“If I may,” Cecil stepped in tentatively. “Our goals seem to be the same. Jecht, why don’t you lend us your assistance? We still have one last agent of Chaos to defeat. Your advice could really help. And I’m sure if we spoke to Cosmos, she’d be happy to let you join us.”
Jecht rubbed a hand through his tangled mess of hair. Eventually, he sighed, and stabbed his blade into the ground. “Doesn’t sound like I got a lot of choices, does it?” He nodded to himself. “Okay. Why not? I’ll help you kids out. Ain’t got nothing to lose, anyway.” He tossed a glance at Tidus, who was still quietly smouldering at him. “You and me, we can have our fight after. I don’t much feel like it right now anyway. Ain’t any good like that!”
He twitched, but in the end, put his sword away. “Ok, fine. But you’d better bet I’ll kick your ass when the time comes!”
Jecht laughed. “Sure, if you can!” Turning to the others, he asked, “So, I know you got the Emperor’s mob. Who’s left?”
“We took out Garland, Kefka, and Golbez,” Cecil explained. “If you join us, that leaves only Sephiroth.”

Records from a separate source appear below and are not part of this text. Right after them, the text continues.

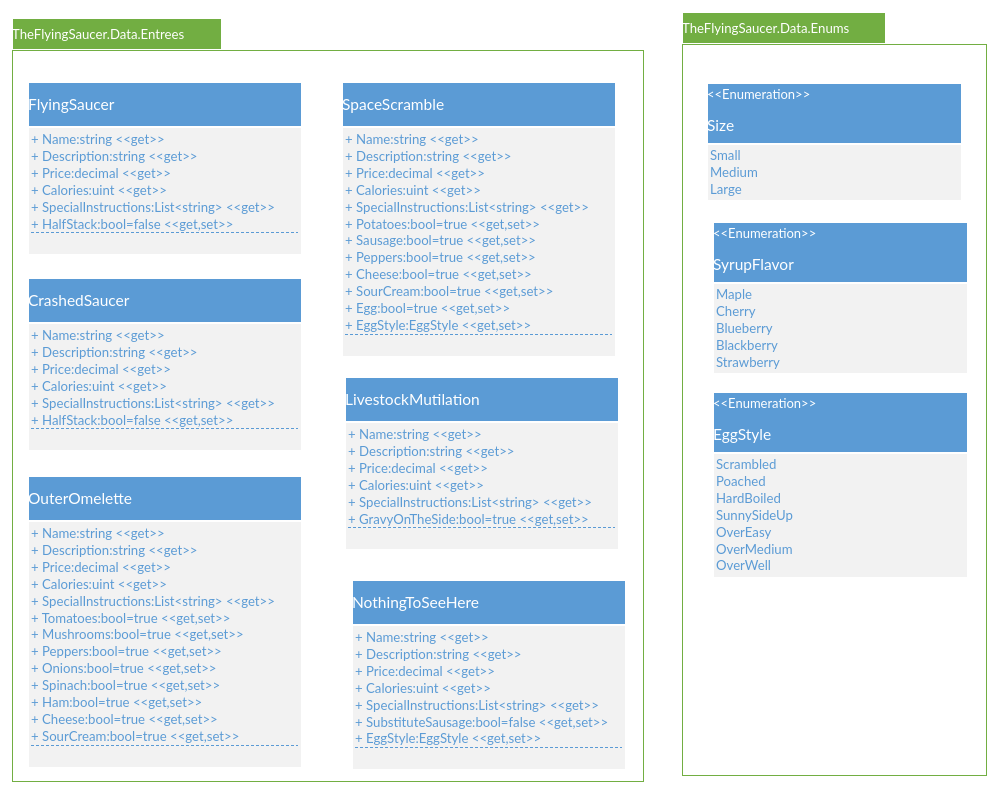
<!DOCTYPE html>
<html lang="en">
<head>
<meta charset="utf-8">
<title>TheFlyingSaucer.Data class diagram</title>
<style>
:root {
  --package: #72ae42;
  --class: #5b9bd5;
  --panel: #f2f2f2;
  --paper: #ffffff;
}
* { box-sizing: border-box; margin: 0; padding: 0; }
html, body { width: 1000px; height: 795px; overflow: hidden; background: var(--paper); }
body { font-family: Lato, "Open Sans", sans-serif; font-size: 13.2px; }
h1, h2 { font-weight: 400; }
ul { list-style: none; }
.diagram { display: flex; align-items: flex-start; gap: 38px; padding-left: 12px; width: 1000px; height: 795px; }
.package-name { width: var(--tab); height: 30px; margin: 0 0 1px 1px; font-size: 13.2px; line-height: 30px; color: var(--paper); background: var(--package); white-space: nowrap; text-indent: -1px; }
.package-frame { display: flex; height: 732px; border: 1px solid var(--package); }
.entrees { --tab: 208px; width: 632px; margin-top: 19px; }
.entrees .package-frame { gap: 42px; padding: 32px 0 0 16px; }
.enums { --tab: 202px; width: 305px; margin-top: 13px; }
.enums .package-frame { padding: 39px 0 0 25px; }
.column { display: flex; flex-direction: column; }
.class, .enum { display: flex; flex-direction: column; gap: 2px; height: var(--height); margin-left: var(--shift, 0); white-space: nowrap; }
.class { width: 272px; }
.enum { width: 253px; }
.class h2, .enum header { color: var(--paper); background: var(--class); text-indent: -1px; }
.class h2 { height: 43px; font-size: 15.5px; line-height: 43px; }
.enum header { height: 59px; padding-top: 2px; }
.enum header p { font-size: 13px; line-height: 17px; }
.enum h2 { font-size: 15.5px; line-height: 20px; margin-top: 12px; }
.members { flex: 1; padding: 3px 3px 0 2px; color: var(--class); background: var(--panel); line-height: 16.9px; }
.enum .members { padding-top: 2px; }
.divider { height: 1px; background: repeating-linear-gradient(90deg, var(--class) 0 3px, transparent 3px 5px); }
</style>
</head>
<body>
<main class="diagram">
  <section class="entrees">
    <h1 class="package-name">TheFlyingSaucer.Data.Entrees</h1>
    <div class="package-frame">
      <div class="column">
        <article class="class" style="--height:171px">
          <h2>FlyingSaucer</h2>
          <div class="members">
            <ul>
              <li>+ Name:string &lt;&lt;get&gt;&gt;</li>
              <li>+ Description:string &lt;&lt;get&gt;&gt;</li>
              <li>+ Price:decimal &lt;&lt;get&gt;&gt;</li>
              <li>+ Calories:uint &lt;&lt;get&gt;&gt;</li>
              <li>+ SpecialInstructions:List&lt;string&gt; &lt;&lt;get&gt;&gt;</li>
              <li>+ HalfStack:bool=false &lt;&lt;get,set&gt;&gt;</li>
            </ul>
            <div class="divider"></div>
          </div>
        </article>
        <article class="class" style="--height:171px; margin-top:25px">
          <h2>CrashedSaucer</h2>
          <div class="members">
            <ul>
              <li>+ Name:string &lt;&lt;get&gt;&gt;</li>
              <li>+ Description:string &lt;&lt;get&gt;&gt;</li>
              <li>+ Price:decimal &lt;&lt;get&gt;&gt;</li>
              <li>+ Calories:uint &lt;&lt;get&gt;&gt;</li>
              <li>+ SpecialInstructions:List&lt;string&gt; &lt;&lt;get&gt;&gt;</li>
              <li>+ HalfStack:bool=false &lt;&lt;get,set&gt;&gt;</li>
            </ul>
            <div class="divider"></div>
          </div>
        </article>
        <article class="class" style="--height:290px; margin-top:27px">
          <h2>OuterOmelette</h2>
          <div class="members">
            <ul>
              <li>+ Name:string &lt;&lt;get&gt;&gt;</li>
              <li>+ Description:string &lt;&lt;get&gt;&gt;</li>
              <li>+ Price:decimal &lt;&lt;get&gt;&gt;</li>
              <li>+ Calories:uint &lt;&lt;get&gt;&gt;</li>
              <li>+ SpecialInstructions:List&lt;string&gt; &lt;&lt;get&gt;&gt;</li>
              <li>+ Tomatoes:bool=true &lt;&lt;get,set&gt;&gt;</li>
              <li>+ Mushrooms:bool=true &lt;&lt;get,set&gt;&gt;</li>
              <li>+ Peppers:bool=true &lt;&lt;get,set&gt;&gt;</li>
              <li>+ Onions:bool=true &lt;&lt;get,set&gt;&gt;</li>
              <li>+ Spinach:bool=true &lt;&lt;get,set&gt;&gt;</li>
              <li>+ Ham:bool=true &lt;&lt;get,set&gt;&gt;</li>
              <li>+ Cheese:bool=true &lt;&lt;get,set&gt;&gt;</li>
              <li>+ SourCream:bool=true &lt;&lt;get,set&gt;&gt;</li>
            </ul>
            <div class="divider"></div>
          </div>
        </article>
      </div>
      <div class="column">
        <article class="class" style="--height:273px">
          <h2>SpaceScramble</h2>
          <div class="members">
            <ul>
              <li>+ Name:string &lt;&lt;get&gt;&gt;</li>
              <li>+ Description:string &lt;&lt;get&gt;&gt;</li>
              <li>+ Price:decimal &lt;&lt;get&gt;&gt;</li>
              <li>+ Calories:uint &lt;&lt;get&gt;&gt;</li>
              <li>+ SpecialInstructions:List&lt;string&gt; &lt;&lt;get&gt;&gt;</li>
              <li>+ Potatoes:bool=true &lt;&lt;get,set&gt;&gt;</li>
              <li>+ Sausage:bool=true &lt;&lt;get,set&gt;&gt;</li>
              <li>+ Peppers:bool=true &lt;&lt;get,set&gt;&gt;</li>
              <li>+ Cheese:bool=true &lt;&lt;get,set&gt;&gt;</li>
              <li>+ SourCream:bool=true &lt;&lt;get,set&gt;&gt;</li>
              <li>+ Egg:bool=true &lt;&lt;get,set&gt;&gt;</li>
              <li>+ EggStyle:EggStyle &lt;&lt;get,set&gt;&gt;</li>
            </ul>
            <div class="divider"></div>
          </div>
        </article>
        <article class="class" style="--height:171px; --shift:3px; margin-top:22px">
          <h2>LivestockMutilation</h2>
          <div class="members">
            <ul>
              <li>+ Name:string &lt;&lt;get&gt;&gt;</li>
              <li>+ Description:string &lt;&lt;get&gt;&gt;</li>
              <li>+ Price:decimal &lt;&lt;get&gt;&gt;</li>
              <li>+ Calories:uint &lt;&lt;get&gt;&gt;</li>
              <li>+ SpecialInstructions:List&lt;string&gt; &lt;&lt;get&gt;&gt;</li>
              <li>+ GravyOnTheSide:bool=true &lt;&lt;get,set&gt;&gt;</li>
            </ul>
            <div class="divider"></div>
          </div>
        </article>
        <article class="class" style="--height:188px; --shift:10px; margin-top:32px">
          <h2>NothingToSeeHere</h2>
          <div class="members">
            <ul>
              <li>+ Name:string &lt;&lt;get&gt;&gt;</li>
              <li>+ Description:string &lt;&lt;get&gt;&gt;</li>
              <li>+ Price:decimal &lt;&lt;get&gt;&gt;</li>
              <li>+ Calories:uint &lt;&lt;get&gt;&gt;</li>
              <li>+ SpecialInstructions:List&lt;string&gt; &lt;&lt;get&gt;&gt;</li>
              <li>+ SubstituteSausage:bool=false &lt;&lt;get,set&gt;&gt;</li>
              <li>+ EggStyle:EggStyle &lt;&lt;get,set&gt;&gt;</li>
            </ul>
            <div class="divider"></div>
          </div>
        </article>
      </div>
    </div>
  </section>

  <section class="enums">
    <h1 class="package-name">TheFlyingSaucer.Data.Enums</h1>
    <div class="package-frame">
      <div class="column">
        <article class="enum" style="--height:116px">
          <header><p>&lt;&lt;Enumeration&gt;&gt;</p><h2>Size</h2></header>
          <ul class="members">
            <li>Small</li>
            <li>Medium</li>
            <li>Large</li>
          </ul>
        </article>
        <article class="enum" style="--height:150px; --shift:6px; margin-top:23px">
          <header><p>&lt;&lt;Enumeration&gt;&gt;</p><h2>SyrupFlavor</h2></header>
          <ul class="members">
            <li>Maple</li>
            <li>Cherry</li>
            <li>Blueberry</li>
            <li>Blackberry</li>
            <li>Strawberry</li>
          </ul>
        </article>
        <article class="enum" style="--height:184px; --shift:6px; margin-top:20px">
          <header><p>&lt;&lt;Enumeration&gt;&gt;</p><h2>EggStyle</h2></header>
          <ul class="members">
            <li>Scrambled</li>
            <li>Poached</li>
            <li>HardBoiled</li>
            <li>SunnySideUp</li>
            <li>OverEasy</li>
            <li>OverMedium</li>
            <li>OverWell</li>
          </ul>
        </article>
      </div>
    </div>
  </section>
</main>
</body>
</html>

"Sephiroth, huh? That’ll be something.” He scratched his chin. “But hey… haven't you forgotten someone?"
"What are you talking about?"
"You know. The broody one! Cloud."
"You mean Cloud of Darkness?" Onion Knight piped up. "We already got her."
“That weird lady? Nah. Guy I’m talking about carries a big sword, has this crazy spiky blond hair. You know. The one who killed Chaos.”